Project Wolbachia Update

19 February 2024: 

NEA will be expanding Project Wolbachia – Singapore to five additional sites in February 2024, covering 130,000 more households and bringing total coverage to 35% of all Singapore households. Results indicated more than 90% reduction in the Aedes aegypti mosquito population and up to 77% are less likely to get dengue at release areas.

Releases at new sites start from 19 Feb 2024 onwards. Click here for more information on the release sites and schedule.

Find the latest media release here.

Project Wolbachia Singapore_logo

Using male Wolbachia-carrying Aedes aegypti (Wolbachia-Aedes) mosquitoes to reduce the dengue mosquito population

NEA’s Environmental Health Institute has studied various novel mosquito control methods, and has found that the Wolbachia-Aedes suppression technology is most suitable for Singapore’s context. NEA’s Dengue Expert Advisory Panel (DEAP), comprising experts from Singapore, Australia, the UK, and the US, has also recommended that Singapore explore the use of the Wolbachia-Aedes suppression technology to further reduce the risk of dengue.

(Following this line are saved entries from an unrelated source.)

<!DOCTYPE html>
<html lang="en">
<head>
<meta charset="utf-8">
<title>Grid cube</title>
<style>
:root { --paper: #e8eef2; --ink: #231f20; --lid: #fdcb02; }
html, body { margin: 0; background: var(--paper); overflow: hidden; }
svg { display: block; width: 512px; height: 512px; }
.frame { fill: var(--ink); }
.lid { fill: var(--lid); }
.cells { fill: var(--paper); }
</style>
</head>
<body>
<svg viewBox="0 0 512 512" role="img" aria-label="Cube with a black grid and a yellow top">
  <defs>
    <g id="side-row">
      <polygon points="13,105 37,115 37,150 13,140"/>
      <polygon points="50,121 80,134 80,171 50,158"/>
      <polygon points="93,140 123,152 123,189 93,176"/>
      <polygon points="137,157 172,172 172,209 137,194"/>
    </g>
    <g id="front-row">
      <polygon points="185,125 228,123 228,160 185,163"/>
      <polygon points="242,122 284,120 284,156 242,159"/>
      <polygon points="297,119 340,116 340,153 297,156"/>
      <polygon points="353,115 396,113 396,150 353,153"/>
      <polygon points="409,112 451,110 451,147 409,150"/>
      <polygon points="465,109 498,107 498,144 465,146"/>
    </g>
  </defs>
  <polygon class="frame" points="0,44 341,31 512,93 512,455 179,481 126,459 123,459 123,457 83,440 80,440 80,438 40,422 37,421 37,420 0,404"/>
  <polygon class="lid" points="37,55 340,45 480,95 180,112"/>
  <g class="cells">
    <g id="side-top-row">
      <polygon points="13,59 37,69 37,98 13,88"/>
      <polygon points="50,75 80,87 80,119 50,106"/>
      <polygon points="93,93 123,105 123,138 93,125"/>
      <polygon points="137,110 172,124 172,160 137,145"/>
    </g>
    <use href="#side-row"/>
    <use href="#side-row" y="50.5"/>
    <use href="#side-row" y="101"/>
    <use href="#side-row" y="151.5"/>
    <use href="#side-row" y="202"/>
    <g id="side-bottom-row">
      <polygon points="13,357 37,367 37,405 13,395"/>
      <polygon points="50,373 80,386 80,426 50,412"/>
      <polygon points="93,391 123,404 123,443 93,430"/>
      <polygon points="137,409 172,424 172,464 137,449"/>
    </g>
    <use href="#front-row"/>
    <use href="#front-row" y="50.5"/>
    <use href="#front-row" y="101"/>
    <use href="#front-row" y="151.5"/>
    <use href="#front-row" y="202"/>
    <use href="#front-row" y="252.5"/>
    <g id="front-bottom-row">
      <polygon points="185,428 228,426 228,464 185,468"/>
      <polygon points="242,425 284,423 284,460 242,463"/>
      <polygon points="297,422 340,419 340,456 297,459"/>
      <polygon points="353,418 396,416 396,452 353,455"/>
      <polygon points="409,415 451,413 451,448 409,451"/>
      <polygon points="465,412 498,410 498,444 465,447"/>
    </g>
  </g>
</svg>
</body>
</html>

Aedes aegypti mosquito populations in the existing study sites of Bukit Batok, Choa Chu Kang, Tampines and Yishun have generally fallen by more than 90 per cent. Data from 2019 to 2022 indicates that residents living in areas with at least one year of releases were up to 77 per cent less likely to be infected with dengue.


The heatmaps below show the “eraser effect” where previously dark red areas (indicating high Aedes aegypti mosquito population) gradually faded to low mosquito population after releases. Scientific studies will continue to evaluate the impact of the project and improve the cost effectiveness and deployment strategies for Project Wolbachia.

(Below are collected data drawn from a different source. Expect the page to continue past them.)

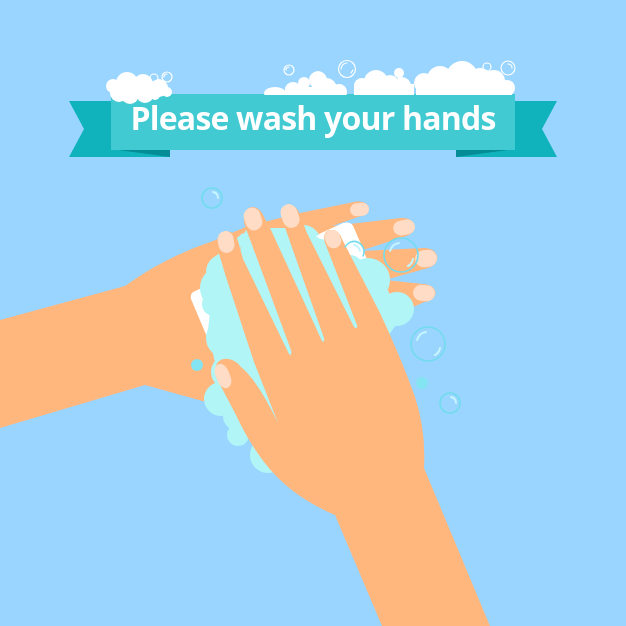
<!DOCTYPE html>
<html lang="en">
<head>
<meta charset="utf-8">
<title>Please wash your hands</title>
<style>
:root {
  --sky: #99d5ff;
  --skin: #ffb77d;
  --nail: #ffdcc5;
  --foam: #b1f5f7;
  --ribbon: #41cad2;
  --ribbon-tail: #10b3bb;
  --ribbon-fold: #058c96;
  --bubble: #72dcee;
  --white: #fff;
}
* { box-sizing: border-box; }
html, body { margin: 0; width: 626px; height: 626px; overflow: hidden; }
.poster { position: relative; width: 626px; height: 626px; overflow: hidden; background: var(--sky); }
.artwork { position: absolute; inset: 0; display: block; }
.headline {
  position: absolute; left: 111px; top: 98px; width: 404px; margin: 0;
  text-align: center; white-space: nowrap;
  font: 700 32px/40px "Open Sans", "Noto Sans", sans-serif;
  letter-spacing: -.8px; color: var(--white);
}
.skin { fill: var(--skin); }
.nail { fill: var(--nail); }
.foam { fill: var(--foam); }
.suds { fill: var(--white); }
.tail { fill: var(--ribbon-tail); }
.fold { fill: var(--ribbon-fold); }
.band { fill: var(--ribbon); }
.ring { fill: none; stroke: var(--bubble); stroke-width: 1.6; stroke-linecap: round; }
.ring-white { fill: none; stroke: var(--white); stroke-width: 1.2; stroke-linecap: round; }
.shine { fill: none; stroke: #c6f5ff; stroke-width: 2; stroke-linecap: round; }
.drop { fill: #84e4f1; }
</style>
</head>
<body>
<main class="poster">
  <svg class="artwork" width="626" height="626" viewBox="0 0 626 626" role="img" aria-label="Two hands washing with soap and foam under a ribbon banner">
    <defs>
      <clipPath id="above-ribbon"><rect x="200" y="50" width="315" height="45"/></clipPath>
      <g id="bubble">
        <circle class="ring" r="17"/>
        <path class="shine" d="M-11-4Q-9-11-2-12M7 11Q11 9 12 4"/>
      </g>
      <g id="small-bubble">
        <circle class="ring" r="10"/>
        <path class="shine" d="M1-6Q6-5 6 0"/>
      </g>
      <rect id="fingernail" class="nail" x="-8" y="-11" width="16" height="22" rx="8"/>
    </defs>

    <g id="ribbon">
      <path class="tail" d="M69 101H170V157H69L84 129ZM456 101H557L542 129L557 157H456Z"/>
      <path class="fold" d="M111 149H170V157ZM515 149H456V157Z"/>
      <rect class="band" x="111" y="94" width="404" height="56"/>
    </g>

    <g id="ribbon-suds" class="suds">
      <g>
        <circle cx="113" cy="86" r="7"/><circle cx="127" cy="83" r="11"/><circle cx="143" cy="84" r="10"/>
        <circle cx="159" cy="88" r="9"/><circle cx="167" cy="92" r="5"/><circle cx="119" cy="93" r="9"/>
        <circle cx="130" cy="95" r="9"/><circle cx="145" cy="94" r="9"/><circle cx="155" cy="95" r="5"/>
      </g>
      <g clip-path="url(#above-ribbon)">
        <ellipse cx="275" cy="93" rx="11" ry="6"/><circle cx="293" cy="90" r="8"/><circle cx="304" cy="83" r="6"/>
        <circle cx="318" cy="80" r="9"/><circle cx="326" cy="89" r="11"/><circle cx="339" cy="92" r="8"/><rect x="285" y="87" width="50" height="8"/>
        <circle cx="362" cy="86" r="8"/><circle cx="376" cy="82" r="12"/><circle cx="390" cy="84" r="9"/>
        <circle cx="402" cy="86" r="9"/><circle cx="399" cy="73" r="5"/><rect x="354" y="84" width="60" height="11"/>
        <circle cx="424" cy="83" r="10"/><circle cx="440" cy="79" r="13"/><circle cx="462" cy="77" r="16"/>
        <circle cx="480" cy="80" r="12"/><circle cx="494" cy="81" r="11"/><circle cx="507" cy="88" r="8"/><rect x="416" y="83" width="96" height="12"/>
      </g>
    </g>
    <g id="ribbon-bubbles" class="ring-white">
      <circle cx="347" cy="69" r="8.5"/><path d="M341 69Q342 63 347 63M351 73L353 70"/>
      <circle cx="289" cy="70" r="5"/><path d="M286 70Q286 67 289 67"/>
      <circle cx="167" cy="77" r="5"/><path d="M164 77Q164 74 167 74"/>
      <circle cx="154" cy="78" r="4"/>
      <circle cx="508" cy="68" r="7"/><path d="M508 64Q512 64 512 68"/>
      <circle cx="487" cy="67" r="4"/>
    </g>

    <g id="back-hand">
      <path class="skin" d="M0 320L125 286Q165 257 213 241L248 226L300 213L354 202C370 199 374 213 361 216L332 226L401 218C417 217 419 232 406 236L360 251L424 248C441 248 441 265 428 268L385 280L423 284C440 285 439 301 424 302L390 318L340 380L206 402L145 385L0 428Z"/>
      <rect class="nail" x="350" y="203" width="19" height="13" rx="6.5" transform="rotate(-5 360 209)"/>
      <rect class="nail" x="393" y="220" width="22" height="15" rx="7.5" transform="rotate(-9 404 227)"/>
      <rect class="nail" x="415" y="250" width="22" height="17" rx="8.5" transform="rotate(-6 426 258)"/>
      <rect class="nail" x="413" y="285" width="22" height="16" rx="8" transform="rotate(4 424 293)"/>
    </g>

    <path id="soap" class="suds" d="M193 292L343 223Q350 221 353 226L391 316Q392 323 387 325L220 352Q213 352 210 344L191 299Q190 294 193 292Z"/>

    <g id="lather" class="foam">
      <path d="M216 256L246 230L326 236L350 262L384 290L396 325L320 430L262 455L225 410L208 330Z"/>
      <circle cx="222" cy="288" r="22"/><circle cx="224" cy="272" r="18"/><circle cx="226" cy="338" r="20"/>
      <circle cx="214" cy="304" r="12"/><circle cx="228" cy="372" r="17"/><circle cx="221" cy="399" r="17"/>
      <circle cx="238" cy="416" r="15"/><circle cx="238" cy="435" r="11"/><circle cx="268" cy="455" r="18"/>
      <circle cx="257" cy="246" r="18"/><circle cx="303" cy="243" r="18"/><circle cx="280" cy="240" r="14"/>
      <circle cx="368" cy="280" r="22"/><circle cx="375" cy="298" r="15"/><circle cx="397" cy="309" r="17"/>
      <circle cx="350" cy="268" r="13"/>
    </g>
    <path class="suds" d="M312 238L343 224Q350 221 353 226L363 249L343 255L328 240Z"/>
    <path class="skin" d="M240 252L243 232L263 222L272 228L280 220L301 228L292 229L262 229L246 231Z"/>
    <path class="foam" d="M238 239L247 230L292 346L286 354ZM269 228H289L326 341L320 342ZM299 230Q311 231 320 239L331 246L358 328L353 328Z"/>

    <g id="front-hand">
      <path class="skin" d="M217 247C215 229 234 226 238 241L243 259L289 354Q292 357 291 350L245 226C239 206 258 200 264 217L271 230L322 341Q325 343 324 338L283 222C277 202 295 199 300 215L307 233L354 327Q358 330 357 325L325 243C320 227 338 226 342 239L380 313Q402 360 415 397Q426 430 424 468L490 626H382L335 515Q290 496 264 462Q248 441 236 415L216 377C211 356 231 354 241 367Q258 381 278 423L254 362L226 277Z"/>
      <use href="#fingernail" transform="translate(226 242) rotate(-10)"/>
      <use href="#fingernail" transform="translate(253 219) rotate(-18) scale(1.05)"/>
      <use href="#fingernail" transform="translate(290 216) rotate(-20) scale(1.05 1.1)"/>
      <use href="#fingernail" transform="translate(333 239) rotate(-22) scale(.95 .85)"/>
      <use href="#fingernail" transform="translate(223 376) rotate(-22) scale(.85 1.15)"/>
    </g>

    <g id="bubbles">
      <use href="#bubble" x="401" y="255"/>
      <use href="#bubble" x="428" y="344"/>
      <use href="#small-bubble" x="212" y="198"/>
      <use href="#small-bubble" x="450" y="403"/>
      <path class="ring" d="M345 247A10 10 0 0 1 363 256"/>
      <path class="shine" d="M354 245Q359 246 360 251"/>
      <circle class="drop" cx="422" cy="383" r="6"/>
      <circle class="drop" cx="197" cy="365" r="6"/>
    </g>
  </svg>
  <h1 class="headline">Please wash your hands</h1>
</main>
</body>
</html>
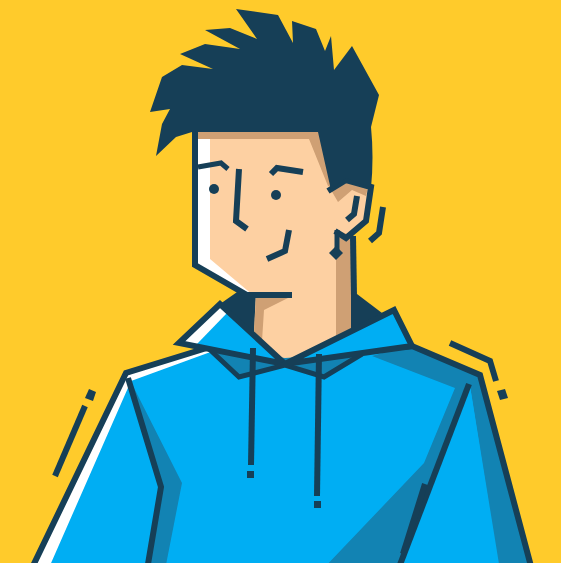
<!DOCTYPE html>
<html lang="en">
<head>
<meta charset="utf-8">
<title>Young man in a blue hoodie</title>
<style>
:root {
  --yellow: #ffcb2b;
  --navy: #163f57;
  --blue: #00aef3;
  --blue-shade: #1283b3;
  --skin: #fdd0a2;
  --skin-shade: #cfa074;
  --white: #ffffff;
}
html, body { margin: 0; background: var(--yellow); overflow: hidden; }
svg { display: block; width: 561px; height: 563px; }
.background { fill: var(--yellow); }
.navy { fill: var(--navy); }
.blue { fill: var(--blue); }
.blue-shade { fill: var(--blue-shade); }
.skin { fill: var(--skin); }
.skin-shade { fill: var(--skin-shade); }
.light { fill: var(--white); }
.line { fill: none; stroke: var(--navy); stroke-width: 6; stroke-miterlimit: 8; }
.thin { stroke-width: 5; }
</style>
</head>
<body>
<svg viewBox="0 0 561 563" width="561" height="563" role="img" aria-label="Young man with spiky hair wearing a blue hoodie">
  <defs>
    <clipPath id="torso-shape">
      <polygon points="32,570 126,373 210,347 284,364 412,346 480,375 533,570"/>
    </clipPath>
    <clipPath id="face-shape">
      <polygon points="195,128 320,128 334,186 350,180 350,296 246,296 195,265"/>
    </clipPath>
  </defs>

  <rect class="background" width="561" height="563"/>

  <g id="torso">
    <g clip-path="url(#torso-shape)">
      <rect class="blue" y="330" width="561" height="240"/>
      <polygon class="light" points="28,570 124,372 200,346 216,350 131,381 48,570"/>
      <polygon class="blue-shade" points="130,380 182,483 165,570 148,570 161,487"/>
      <polygon class="blue-shade" points="322,570 424,463 455,388 372,356 414,344 484,375 540,570 499,570 470,386 400,570"/>
      <polygon class="blue" points="470,386 500,570 402,570"/>
    </g>
    <polyline class="line" points="31,570 126,373 210,347"/>
    <polyline class="line" points="404,347 412,346 480,375 532,570"/>
    <polyline class="line" points="128,378 161,487 147,570"/>
    <polyline class="line" points="469,384 398,570"/>
    <line class="line" x1="425" y1="484" x2="403" y2="554"/>
  </g>

  <g id="neck">
    <polygon class="navy" points="220,304 240,290 258,294 254,334"/>
    <polygon class="navy" points="350,292 357,294 382,313 348,333"/>
    <polygon class="skin" points="256,290 351,225 351,331 285,362 254,333"/>
    <polygon class="skin-shade" points="256,296 292,296 264,310 262,341 254,333"/>
    <polygon class="skin-shade" points="336,232 351,232 351,331 336,338"/>
  </g>

  <g id="head">
    <g clip-path="url(#face-shape)">
      <rect class="skin" x="190" y="125" width="165" height="175"/>
      <polygon class="light" points="195,128 210,128 210,259 254,296 240,296 195,268"/>
      <polygon class="skin-shade" points="198,130 320,130 334,188 328,186 309,139 198,139"/>
      <polygon class="skin-shade" points="336,228 350,234 350,300 336,300"/>
    </g>
    <polyline class="line" points="195,128 195,265 247,295 292,295"/>
    <polyline class="line" points="353,236 354,296"/>
    <polyline class="line thin" points="198,167 221,163 228,169"/>
    <polyline class="line" points="271,174 277,168 303,172"/>
    <circle class="navy" cx="214" cy="189" r="5"/>
    <circle class="navy" cx="276" cy="195" r="5"/>
    <polyline class="line" points="239,169 236,221 247,229"/>
    <polyline class="line" points="289,230 285,251 267,259"/>
  </g>

  <g id="ear">
    <polygon class="skin" points="330,190 345,180 371,187 366,221 350,235 336,230"/>
    <polygon class="skin-shade" points="331,190 344,180 368,187 366,196 352,190 338,202"/>
    <polyline class="line" points="328,191 346,180 371,187 366,221 346,238 335,231"/>
    <polyline class="line" points="357,196 354,214 347,220"/>
    <line class="line thin" x1="337" y1="230" x2="337" y2="250"/>
    <polygon class="navy" points="336,246 343,253 336,260 329,253"/>
    <polyline class="line" points="383,207 379,233 370,241"/>
  </g>

  <path id="hair" class="navy" d="M192 132L176 137L156 156L162 124L170 109L150 112L162 77L182 65L213 69L180 54L205 44L240 49L205 30L230 28L257 39L236 9L278 15L293 43L292 21L316 29L325 51L331 36L334 70L352 46L379 95L371 127Q374 157 371 188L346 178L331 190L318 132Z"/>

  <g id="hood">
    <polygon class="blue-shade" points="208,347 240,377 285,365 324,377 360,353 285,358"/>
    <polyline class="line thin" points="206,346 239,377 285,365 324,377 362,354"/>
    <polygon class="blue" points="179,343 220,304 285,364"/>
    <polygon class="light" points="183,343 219,305 227,313 196,345"/>
    <polygon class="line" points="179,343 220,304 285,364"/>
    <polygon class="blue" points="285,364 394,310 412,346"/>
    <polygon class="line" points="285,364 394,310 412,346"/>
  </g>

  <g id="drawstrings">
    <line class="line" x1="253" y1="348" x2="251" y2="465"/>
    <rect class="navy" x="247" y="471" width="7" height="7"/>
    <line class="line" x1="319" y1="354" x2="317" y2="496"/>
    <rect class="navy" x="314" y="501" width="7" height="7"/>
  </g>

  <g id="motion-accents">
    <line class="line" x1="85" y1="406" x2="55" y2="476"/>
    <polygon class="navy" points="89,389 96,392 93,401 85,398"/>
    <polyline class="line" points="450,343 490,361 496,381"/>
    <polygon class="navy" points="497,391 505,389 508,398 500,400"/>
  </g>
</svg>
</body>
</html>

Heatmap of tamp_yishun_cck_BBHeatmap of MP

NEA’s phased approach

The World Health Organization’s (WHO) Vector Control Advisory Group recommends that Wolbachia suppression technology be carefully piloted under operational conditions. These pilots should involve rigorous, independent monitoring and evaluation.

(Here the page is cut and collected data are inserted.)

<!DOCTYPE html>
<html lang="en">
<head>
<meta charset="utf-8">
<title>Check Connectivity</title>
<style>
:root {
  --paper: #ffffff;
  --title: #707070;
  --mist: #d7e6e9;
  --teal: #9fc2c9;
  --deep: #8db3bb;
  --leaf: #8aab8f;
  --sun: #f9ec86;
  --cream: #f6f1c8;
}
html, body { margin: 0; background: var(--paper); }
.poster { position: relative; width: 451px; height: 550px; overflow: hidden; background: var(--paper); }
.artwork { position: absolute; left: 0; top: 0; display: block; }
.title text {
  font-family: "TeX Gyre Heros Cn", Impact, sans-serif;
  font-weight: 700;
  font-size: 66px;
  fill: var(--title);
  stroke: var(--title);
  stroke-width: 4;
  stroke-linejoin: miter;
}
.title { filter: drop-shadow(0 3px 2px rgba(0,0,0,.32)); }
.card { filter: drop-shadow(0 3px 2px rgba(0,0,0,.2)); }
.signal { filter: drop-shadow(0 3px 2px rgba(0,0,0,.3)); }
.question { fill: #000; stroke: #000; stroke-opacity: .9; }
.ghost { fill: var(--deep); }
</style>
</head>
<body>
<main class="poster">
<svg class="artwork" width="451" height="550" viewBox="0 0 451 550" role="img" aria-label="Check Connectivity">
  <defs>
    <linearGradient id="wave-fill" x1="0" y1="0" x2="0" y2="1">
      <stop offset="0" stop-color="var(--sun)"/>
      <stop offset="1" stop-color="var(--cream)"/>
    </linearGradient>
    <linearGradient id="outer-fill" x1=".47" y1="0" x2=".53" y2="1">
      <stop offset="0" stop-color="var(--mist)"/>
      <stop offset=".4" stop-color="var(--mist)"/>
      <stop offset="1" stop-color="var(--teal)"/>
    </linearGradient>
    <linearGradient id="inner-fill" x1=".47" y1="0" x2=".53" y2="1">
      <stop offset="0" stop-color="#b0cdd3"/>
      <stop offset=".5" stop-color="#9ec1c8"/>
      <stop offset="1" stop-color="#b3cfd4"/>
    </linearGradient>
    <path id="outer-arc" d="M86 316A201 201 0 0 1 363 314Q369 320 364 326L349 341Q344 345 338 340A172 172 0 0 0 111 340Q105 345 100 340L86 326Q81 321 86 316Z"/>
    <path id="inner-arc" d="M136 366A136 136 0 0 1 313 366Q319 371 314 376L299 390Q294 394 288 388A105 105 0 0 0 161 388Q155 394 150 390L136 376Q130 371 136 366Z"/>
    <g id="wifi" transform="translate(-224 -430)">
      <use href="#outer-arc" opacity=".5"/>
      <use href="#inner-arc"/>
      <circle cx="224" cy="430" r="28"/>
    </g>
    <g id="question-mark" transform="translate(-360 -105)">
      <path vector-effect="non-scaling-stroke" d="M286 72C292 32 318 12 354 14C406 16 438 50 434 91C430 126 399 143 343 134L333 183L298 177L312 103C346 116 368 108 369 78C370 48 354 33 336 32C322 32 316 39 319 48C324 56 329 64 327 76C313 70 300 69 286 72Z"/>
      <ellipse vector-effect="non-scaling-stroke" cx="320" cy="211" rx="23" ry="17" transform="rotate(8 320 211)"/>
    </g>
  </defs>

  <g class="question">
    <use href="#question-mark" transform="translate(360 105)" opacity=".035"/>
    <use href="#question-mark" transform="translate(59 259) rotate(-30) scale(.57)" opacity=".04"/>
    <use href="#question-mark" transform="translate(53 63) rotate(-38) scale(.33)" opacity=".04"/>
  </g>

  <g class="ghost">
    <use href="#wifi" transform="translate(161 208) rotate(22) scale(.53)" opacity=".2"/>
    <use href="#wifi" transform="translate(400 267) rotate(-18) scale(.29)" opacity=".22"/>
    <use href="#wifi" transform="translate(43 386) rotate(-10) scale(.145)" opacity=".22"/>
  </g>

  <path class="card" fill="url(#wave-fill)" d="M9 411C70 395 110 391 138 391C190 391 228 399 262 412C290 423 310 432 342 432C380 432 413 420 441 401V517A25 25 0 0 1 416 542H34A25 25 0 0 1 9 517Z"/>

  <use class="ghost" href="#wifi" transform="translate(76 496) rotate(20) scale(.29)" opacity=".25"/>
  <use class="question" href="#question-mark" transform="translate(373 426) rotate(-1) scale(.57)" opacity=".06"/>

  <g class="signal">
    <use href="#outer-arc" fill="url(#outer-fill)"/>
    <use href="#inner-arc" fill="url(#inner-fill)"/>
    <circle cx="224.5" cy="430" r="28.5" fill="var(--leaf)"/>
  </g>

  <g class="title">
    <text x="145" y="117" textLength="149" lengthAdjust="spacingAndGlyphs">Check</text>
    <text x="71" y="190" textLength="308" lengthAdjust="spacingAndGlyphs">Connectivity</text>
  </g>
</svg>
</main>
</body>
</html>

In line with these recommendations, NEA has been testing and implementing Wolbachia-Aedes suppression via a phased approach. Our trials start small and, if successful, progress in size and complexity. This allows us to troubleshoot any issues that may arise, and to design the next phase based on solid evidence. Such a phased approach is now recommended by the WHO and the International Atomic Energy Agency. Click on the phase you are interested in to find out more:

Project Wolbachia Timeline

Click on the phase you are interested in to find out more: